_BRIEF:_ The pictures are to be left out when the listing below is reproduced word for word.

>>

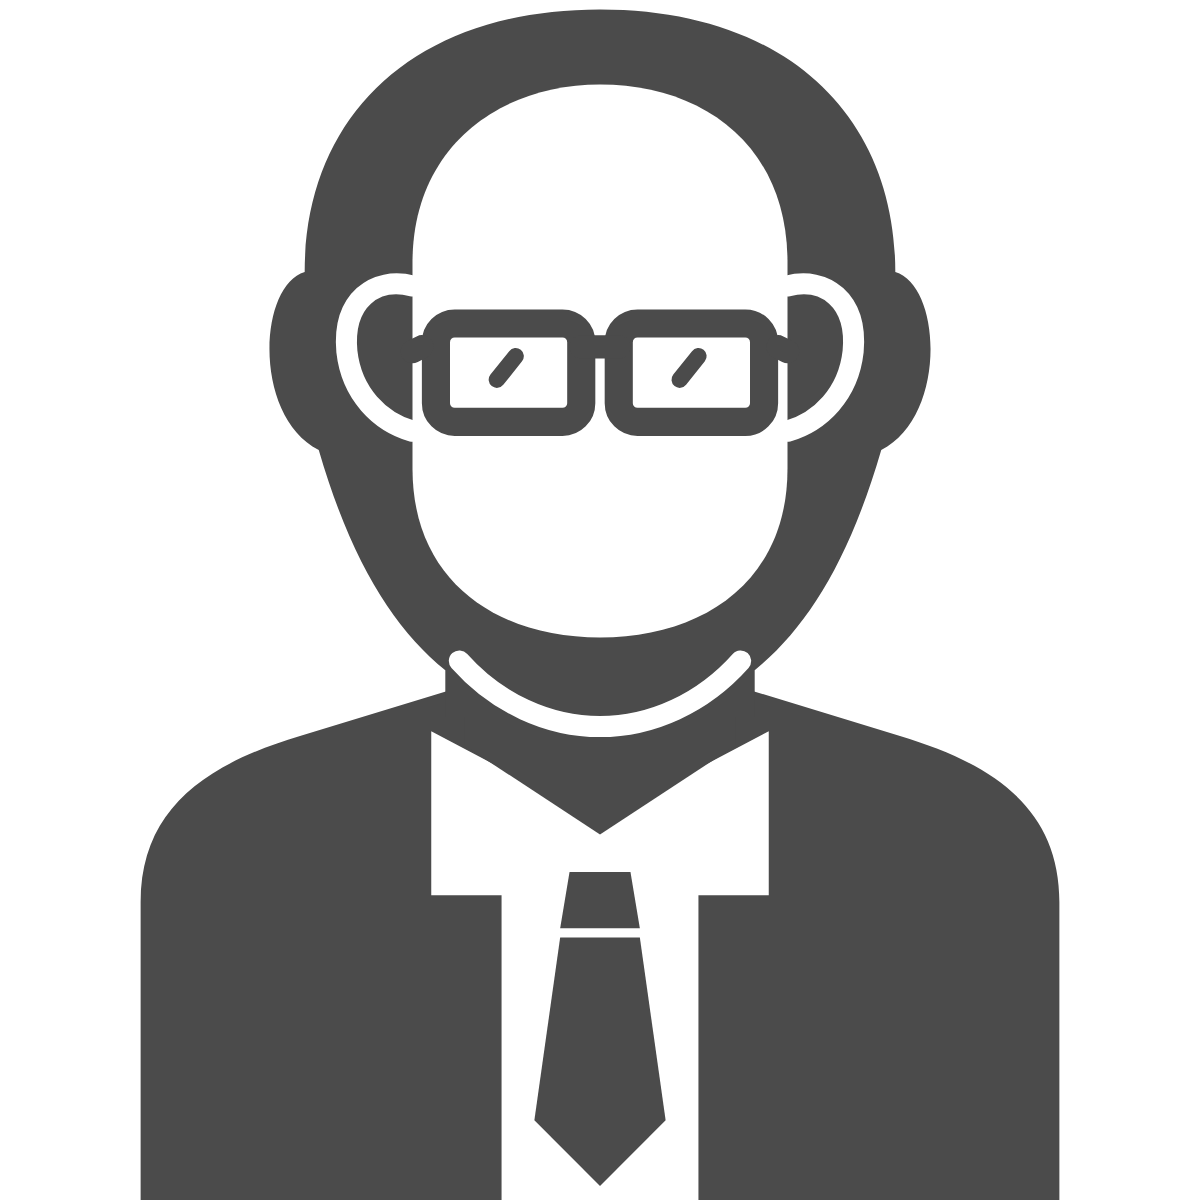
<!DOCTYPE html>
<html lang="en">
<head>
<meta charset="utf-8">
<title>Businessman Icon</title>
<style>
  :root {
    --ink: #4b4b4b;
    --paper: #ffffff;
  }
  html, body {
    margin: 0;
    padding: 0;
    width: 1200px;
    height: 1200px;
    overflow: hidden;
    background: var(--paper);
  }
  .icon {
    display: block;
    width: 1200px;
    height: 1200px;
  }
  .ink { fill: var(--ink); }
  .paper { fill: var(--paper); }
  .paper-line { fill: none; stroke: var(--paper); stroke-width: 9; stroke-linecap: round; stroke-linejoin: round; }
  .ink-line { fill: none; stroke: var(--ink); stroke-linecap: round; stroke-linejoin: round; }
</style>
</head>
<body>
<svg class="icon" viewBox="0 0 512 512" role="img" aria-label="Businessman with glasses and tie">
  <g id="suit">
    <path class="ink" d="M60 512 L60 385 C60 345 88 326 128 314 L200 292 L312 292 L384 314 C424 326 452 345 452 385 L452 512 Z"/>
  </g>

  <g id="shirt">
    <path class="paper" d="M184 312 L184 382 L214 382 L214 512 L298 512 L298 382 L328 382 L328 312 L256 350 Z"/>
    <path class="ink" d="M198 318 L256 356 L314 318 L314 300 L198 300 Z"/>
  </g>

  <g id="tie">
    <path class="ink" d="M243 372 L269 372 L273 396 L239 396 Z"/>
    <path class="ink" d="M239 400 L273 400 L284 478 L256 506 L228 478 Z"/>
  </g>

  <g id="head">
    <path class="ink" d="M256 4 C176 4 130 50 130 116 C110 122 108 178 136 192 C150 240 168 268 190 286 L190 306 L322 306 L322 286 C344 268 362 240 376 192 C404 178 402 122 382 116 C382 50 336 4 256 4 Z"/>
    <path class="paper-line" d="M176 122 C160 118 146 128 148 150 C150 168 162 180 176 184"/>
    <path class="paper-line" d="M336 122 C352 118 366 128 364 150 C362 168 350 180 336 184"/>
    <path id="face" class="paper" d="M176 112 C176 62 214 36 256 36 C300 36 336 62 336 112 L336 200 C336 248 300 272 256 272 C212 272 176 248 176 200 Z"/>
    <path class="paper-line" d="M196 282 C212 300 234 310 256 310 C278 310 300 300 316 282"/>
  </g>

  <g id="glasses">
    <rect class="paper" x="186" y="138" width="62" height="42" rx="8"/>
    <rect class="paper" x="264" y="138" width="62" height="42" rx="8"/>
    <rect class="ink-line" x="186" y="138" width="62" height="42" rx="8" stroke-width="12"/>
    <rect class="ink-line" x="264" y="138" width="62" height="42" rx="8" stroke-width="12"/>
    <path class="ink-line" d="M248 148 L264 148" stroke-width="10"/>
    <path class="ink-line" d="M180 148 L176 150 M332 148 L336 150" stroke-width="10"/>
    <path class="ink-line" d="M212 162 L220 152" stroke-width="7"/>
    <path class="ink-line" d="M290 162 L298 152" stroke-width="7"/>
  </g>
</svg>
</body>
</html>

<<

_SOLUTION FOR THIS EXERCISE:_
<!DOCTYPE html>
<html lang="en">
<head>
<meta charset="utf-8">
<title>Businessman Icon</title>
<style>
  :root {
    --ink: #4b4b4b;
    --paper: #ffffff;
  }
  html, body {
    margin: 0;
    padding: 0;
    width: 1200px;
    height: 1200px;
    overflow: hidden;
    background: var(--paper);
  }
  .icon {
    display: block;
    width: 1200px;
    height: 1200px;
  }
  .ink { fill: var(--ink); }
  .paper { fill: var(--paper); }
  .paper-line { fill: none; stroke: var(--paper); stroke-width: 9; stroke-linecap: round; stroke-linejoin: round; }
  .ink-line { fill: none; stroke: var(--ink); stroke-linecap: round; stroke-linejoin: round; }
</style>
</head>
<body>
<svg class="icon" viewBox="0 0 512 512" role="img" aria-label="Businessman with glasses and tie">
  <g id="suit">
    <path class="ink" d="M60 512 L60 385 C60 345 88 326 128 314 L200 292 L312 292 L384 314 C424 326 452 345 452 385 L452 512 Z"/>
  </g>

  <g id="shirt">
    <path class="paper" d="M184 312 L184 382 L214 382 L214 512 L298 512 L298 382 L328 382 L328 312 L256 350 Z"/>
    <path class="ink" d="M198 318 L256 356 L314 318 L314 300 L198 300 Z"/>
  </g>

  <g id="tie">
    <path class="ink" d="M243 372 L269 372 L273 396 L239 396 Z"/>
    <path class="ink" d="M239 400 L273 400 L284 478 L256 506 L228 478 Z"/>
  </g>

  <g id="head">
    <path class="ink" d="M256 4 C176 4 130 50 130 116 C110 122 108 178 136 192 C150 240 168 268 190 286 L190 306 L322 306 L322 286 C344 268 362 240 376 192 C404 178 402 122 382 116 C382 50 336 4 256 4 Z"/>
    <path class="paper-line" d="M176 122 C160 118 146 128 148 150 C150 168 162 180 176 184"/>
    <path class="paper-line" d="M336 122 C352 118 366 128 364 150 C362 168 350 180 336 184"/>
    <path id="face" class="paper" d="M176 112 C176 62 214 36 256 36 C300 36 336 62 336 112 L336 200 C336 248 300 272 256 272 C212 272 176 248 176 200 Z"/>
    <path class="paper-line" d="M196 282 C212 300 234 310 256 310 C278 310 300 300 316 282"/>
  </g>

  <g id="glasses">
    <rect class="paper" x="186" y="138" width="62" height="42" rx="8"/>
    <rect class="paper" x="264" y="138" width="62" height="42" rx="8"/>
    <rect class="ink-line" x="186" y="138" width="62" height="42" rx="8" stroke-width="12"/>
    <rect class="ink-line" x="264" y="138" width="62" height="42" rx="8" stroke-width="12"/>
    <path class="ink-line" d="M248 148 L264 148" stroke-width="10"/>
    <path class="ink-line" d="M180 148 L176 150 M332 148 L336 150" stroke-width="10"/>
    <path class="ink-line" d="M212 162 L220 152" stroke-width="7"/>
    <path class="ink-line" d="M290 162 L298 152" stroke-width="7"/>
  </g>
</svg>
</body>
</html>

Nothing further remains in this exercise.